_What you should do_: In the data that follows, find each line containing "navy" and copy it.

Extracted records:
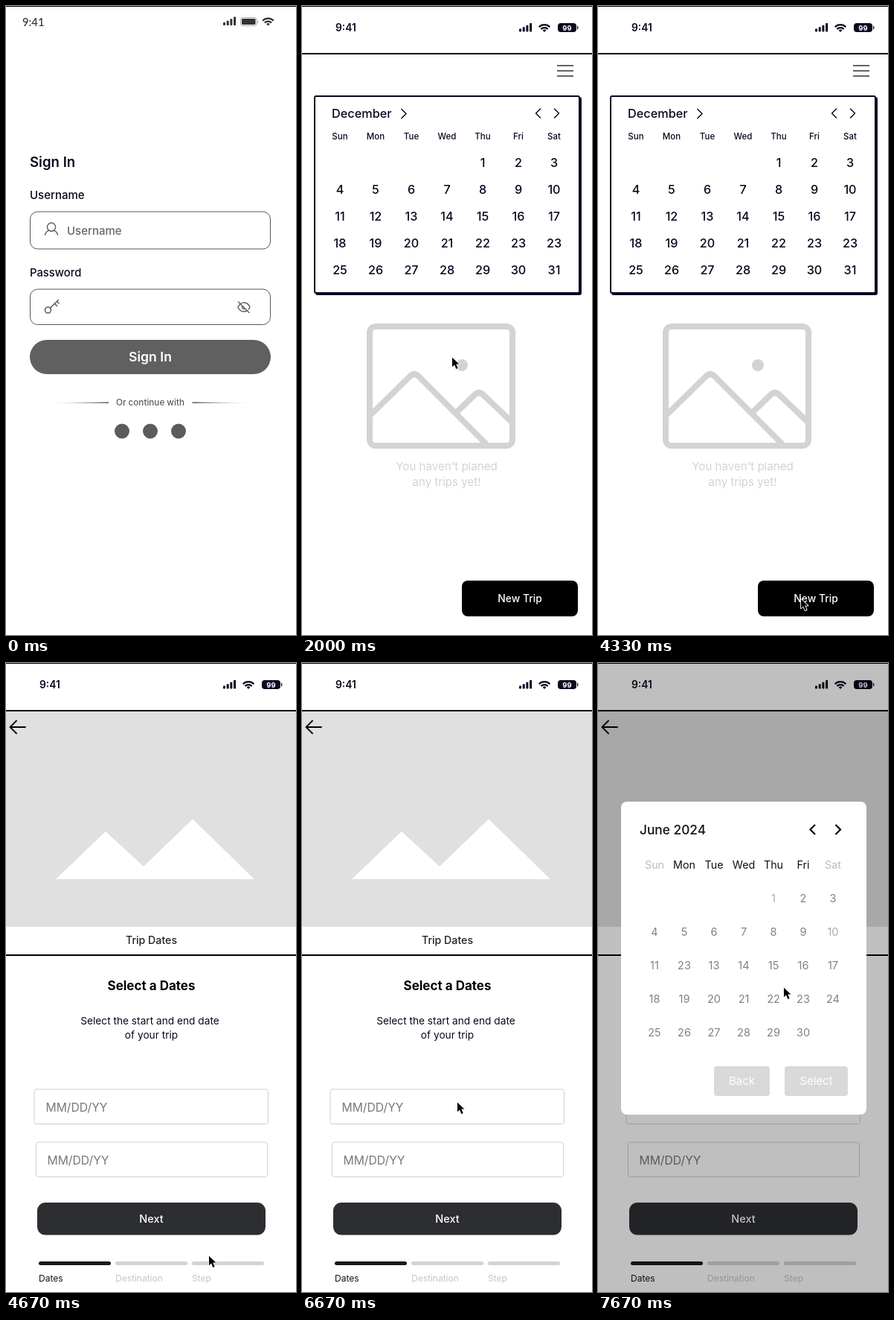
These frames come from a looping animation (390 by 844 pixels, 8 s). An HTML page:

```html
<!DOCTYPE html>
<html lang="en">
<head>
<meta charset="utf-8">
<title>Trip planner</title>
<style>
  html, body { margin: 0; width: 100%; height: 100%; overflow: hidden; background: #fff; }
  svg { display: block; width: 390px; height: 844px; font-family: Inter, sans-serif; }
  .line { fill: none; stroke: currentColor; }
  .round { stroke-linecap: round; stroke-linejoin: round; }
  .mid { text-anchor: middle; }
  .med { font-weight: 500; }
  .semi { font-weight: 600; }
  .navy { color: #080820; fill: #080820; }
  .gray { color: #5c5c5c; fill: #5c5c5c; }
  .pale { color: #d3d3d3; fill: #d3d3d3; }
  .white { fill: #fff; }
</style>
</head>
<body>
<svg viewBox="0 0 390 844">
  <defs>
    <g id="signal">
      <rect x="292" y="30.5" width="3" height="4" rx=".8"/>
      <rect x="296.7" y="28.2" width="3" height="6.3" rx=".8"/>
      <rect x="301.4" y="25.7" width="3" height="8.8" rx=".8"/>
      <rect x="306.1" y="23" width="3" height="11.5" rx=".8"/>
    </g>
    <g id="wifi">
      <path class="line" stroke-width="2.2" d="M318.6 28.2a10.5 10.5 0 0 1 14.8 0M321.3 31a6.6 6.6 0 0 1 9.4 0"/>
      <path d="M326 35l-2.4-2.4a3.4 3.4 0 0 1 4.8 0z"/>
    </g>
    <g id="status" class="navy">
      <text class="semi" x="45" y="34" font-size="13.8">9:41</text>
      <use href="#signal"/>
      <use href="#wifi"/>
      <rect x="344" y="23" width="25" height="12" rx="4"/>
      <rect x="370" y="27" width="1.3" height="4" rx=".6"/>
      <text class="mid white" x="356.5" y="32.6" font-size="9.5" font-weight="700">99</text>
      <rect y="63" width="390" height="2"/>
    </g>
    <linearGradient id="fade">
      <stop stop-color="#666" stop-opacity=".2"/>
      <stop offset="1" stop-color="#555"/>
    </linearGradient>
  </defs>

  <g id="login">
    <g fill="#333" color="#333">
      <text x="22" y="27" font-size="14.8" font-family="Lato, sans-serif" class="med">9:41</text>
      <use href="#signal" y="-8.5"/>
      <use href="#wifi" x="26.5" y="-8.5"/>
      <rect x="315.5" y="15.5" width="21.5" height="11" rx="2.5" fill="none" stroke="#aaa"/>
      <rect x="317" y="17" width="18.5" height="8" rx="1.2"/>
      <rect x="338" y="19.5" width="1" height="3.5" fill="#aaa"/>
    </g>
    <g class="navy med" font-size="15">
      <text class="semi" x="32" y="215.5" font-size="18.6">Sign In</text>
      <text x="32" y="258.5">Username</text>
      <text x="32" y="362.5" font-size="14.8">Password</text>
    </g>
    <g class="line" color="#555">
      <rect x="32.5" y="276" width="323" height="50" rx="10"/>
      <rect x="32.5" y="380" width="323" height="47.5" rx="10"/>
    </g>
    <text class="med" x="82" y="306.5" font-size="15" fill="#686868">Username</text>
    <g class="line round" color="#5c5c5c" stroke-width="1.4">
      <circle cx="61" cy="296.6" r="5.6"/>
      <path d="M52.5 307c1-3.500 3-5 5.300-5.800M69.500 307c-1-3.500-3-5-5.300-5.800"/>
      <g stroke-width="1.6">
        <circle cx="56.500" cy="408" r="4"/>
        <path d="M59.500 405L70.500 394.500M65.500 399.500l3 3M68.500 396.500l2.500 2.500"/>
      </g>
      <path d="M312.500 397l14.500 14.500M316.500 399c-2 1-3.700 2.800-4.700 5 1.600 3.600 4.500 6 8 6 1.500 0 2.800-.4 4-1M318 398.200c4.500-.8 8.300 1.800 10 5.800-.5 1.200-1.200 2.200-2 3.100M317.700 402.300a3 3 0 0 0 4 4"/>
    </g>
    <rect x="32" y="448" width="324" height="46" rx="23" fill="#606060"/>
    <text class="mid semi white" x="194" y="477" font-size="17.600">Sign In</text>
    <path fill="url(#fade)" d="M62 532.400L138 531.500V533Z"/>
    <path fill="url(#fade)" d="M62 532.400L138 531.500V533Z" transform="matrix(-1 0 0 1 388.500 0)"/>
    <g class="gray">
      <text class="mid med" x="194" y="536" font-size="11.700">Or continue with</text>
      <circle cx="156" cy="570.500" r="10"/>
      <circle cx="194" cy="570.500" r="10"/>
      <circle cx="232" cy="570.500" r="10"/>
    </g>
  </g>

  <g id="home">
    <use href="#status"/>
    <path class="line" color="#333" stroke-width="1.300" d="M343 80h22M343 87h22M343 94h22"/>
    <g class="navy">
      <rect x="18" y="122" width="358" height="266" rx="3"/>
      <rect class="line" x="17" y="121" width="356" height="264" rx="2" stroke-width="2" style="fill:#fff"/>
      <text class="med" x="40" y="150" font-size="16.300">December</text>
      <path class="line round" stroke-width="1.500" d="M134 138.500l6 6-6 6M320.500 138l-6 6 6 6M339.500 138l6 6-6 6"/>
      <g id="december" class="mid med"></g>
    </g>
    <g class="pale">
      <g class="line" stroke-width="8">
        <rect x="91" y="430" width="192" height="160" rx="8"/>
        <path d="M92 549L145 497Q151 491 157 497L248 588M208 545L232 522Q238 516 244 522L282 558"/>
      </g>
      <circle cx="215" cy="482" r="8"/>
      <g class="mid" font-size="15.100">
        <text x="194.500" y="623">You haven't planed</text>
        <text x="194.500" y="644">any trips yet!</text>
      </g>
    </g>
    <rect x="215" y="771" width="156" height="48" rx="8"/>
    <text class="mid med white" x="293" y="800" font-size="13.900">New Trip</text>
  </g>

  <g id="dates">
    <use href="#status"/>
    <rect y="65" width="390" height="289" fill="#e0e0e0"/>
    <path class="white" d="M67 290L134 226L185 273L251 209.500L334 290Z"/>
    <path class="line round" stroke-width="1.800" d="M26 86H5.500M14 77.500L5.500 86L14 94.500"/>
    <rect y="391" width="390" height="2"/>
    <g class="mid">
      <text class="med" x="195.500" y="377" font-size="14.200" fill="#222">Trip Dates</text>
      <text x="195.500" y="439" font-size="17" font-weight="700">Select a Dates</text>
      <g class="navy" font-size="13.700">
        <text x="193.500" y="485">Select the start and end date</text>
        <text x="195.500" y="504">of your trip</text>
      </g>
    </g>
    <g class="line" color="#d0d0d0">
      <rect x="38" y="572" width="314.500" height="46.500" rx="3"/>
      <rect x="40.500" y="643" width="311" height="46.500" rx="3"/>
    </g>
    <g fill="#777" font-size="15.700">
      <text x="53.500" y="601.500">MM/DD/YY</text>
      <text x="55.500" y="672.500">MM/DD/YY</text>
    </g>
    <rect x="42" y="724" width="307" height="43.500" rx="11" fill="#2d2e32"/>
    <text class="mid med white" x="195.500" y="750.500" font-size="14.500">Next</text>
    <g fill="#d0d4da">
      <rect x="44" y="803" width="97" height="5" rx="2.500" fill="#1a1a1c"/>
      <rect x="147" y="803" width="97" height="5" rx="2.500"/>
      <rect x="250" y="803" width="97" height="5" rx="2.500"/>
    </g>
    <g font-size="12" fill="#c6c6c6">
      <text x="44" y="830" fill="#111">Dates</text>
      <text x="147" y="830">Destination</text>
      <text x="250" y="830">Step</text>
    </g>
  </g>

  <g id="picker">
    <rect width="390" height="844" fill-opacity=".25"/>
    <rect class="white" x="31" y="186" width="330" height="420" rx="8"/>
    <text class="med" x="56" y="230" font-size="17.300" fill="#111">June 2024</text>
    <path class="line" stroke-width="2.200" d="M292 217l-6.500 6.500 6.500 6.500M319.500 217l6.500 6.500-6.500 6.500"/>
    <g id="june" class="mid"></g>
    <g fill="#d9d9d9">
      <rect x="156" y="541" width="75" height="40" rx="4"/>
      <rect x="251" y="541" width="85" height="40" rx="4"/>
    </g>
    <g class="mid white" font-size="15">
      <text x="193.500" y="566">Back</text>
      <text x="293.500" y="566">Select</text>
    </g>
  </g>

  <rect width="390" height="1"/>
  <path id="cursor" d="M1 1.800V14.200L4 11.400L6.400 17L8.600 16.100L6.300 10.500H10.300Z"
    stroke="#fff" stroke-width="1.800" stroke-linejoin="round" paint-order="stroke"
    style="filter:drop-shadow(0 .6px .6px rgba(0,0,0,.35))"/>
</svg>
<script>
const el = id => document.getElementById(id);
const week = ['Sun', 'Mon', 'Tue', 'Wed', 'Thu', 'Fri', 'Sat'];

// Month grid whose first day falls on a Thursday; odd holds misnumbered days.
function month(id, o) {
  const put = (text, col, y, size, fill) =>
    `<text x="${o.x + col * o.dx}" y="${y}" font-size="${size}" fill="${fill}">${text}</text>`;
  let out = week.map((name, i) => put(name, i, o.headY, o.headSize, o.headFill(i))).join('');
  for (let day = 1; day <= o.days; day++) {
    const cell = day + 3;
    out += put(o.odd[day] || day, cell % 7, o.y + Math.floor(cell / 7) * o.dy, o.size, o.fill(day));
  }
  el(id).innerHTML = out;
}

month('december', {
  x: 51, dx: 48, y: 216, dy: 36, size: 16.2, headY: 179, headSize: 11.5,
  days: 31, odd: { 17: 17, 24: 23 }, headFill: () => '#080820', fill: () => '#080820'
});
month('june', {
  x: 76, dx: 40, y: 321, dy: 45, size: 14.5, headY: 276, headSize: 14.3,
  days: 30, odd: { 12: 23 },
  headFill: i => i % 6 ? '#111' : '#bbb',
  fill: day => day === 1 || day === 10 ? '#aaa' : '#808080'
});

const loop = 8000;
// Pointer stops: time, x, y. It jumps from one to the next.
const stops = [
  [670, 232, 672], [1000, 174, 466], [1330, 170, 489], [1670, 201, 470],
  [2670, 253, 499], [3000, 364, 444], [3330, 359, 444], [3670, 310, 499],
  [4000, 311, 570], [4330, 272, 794], [5330, 212, 703], [5670, 175, 603],
  [6000, 159, 526], [6330, 196, 570], [6670, 208, 588], [7330, 256, 503],
  [7670, 249, 434]
];
const screens = { login: [0, 2000], home: [2000, 4670], dates: [4670, loop], picker: [7000, loop] };
const show = (id, on) => el(id).setAttribute('visibility', on ? 'visible' : 'hidden');

function draw(now) {
  const t = now % loop;
  for (const id in screens) show(id, t >= screens[id][0] && t < screens[id][1]);
  const stop = stops.filter(s => s[0] <= t).pop();
  show('cursor', stop);
  if (stop) el('cursor').setAttribute('transform', `translate(${stop[1]} ${stop[2]})`);
}

let start;
function tick(now) {
  start ??= now;
  draw(now - start);
  requestAnimationFrame(tick);
}
draw(0);
requestAnimationFrame(tick);
</script>
</body>
</html>
```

_Expected answer_:
  .navy { color: #080820; fill: #080820; }
    <g id="status" class="navy">
    <g class="navy med" font-size="15">
    <g class="navy">
      <g class="navy" font-size="13.700">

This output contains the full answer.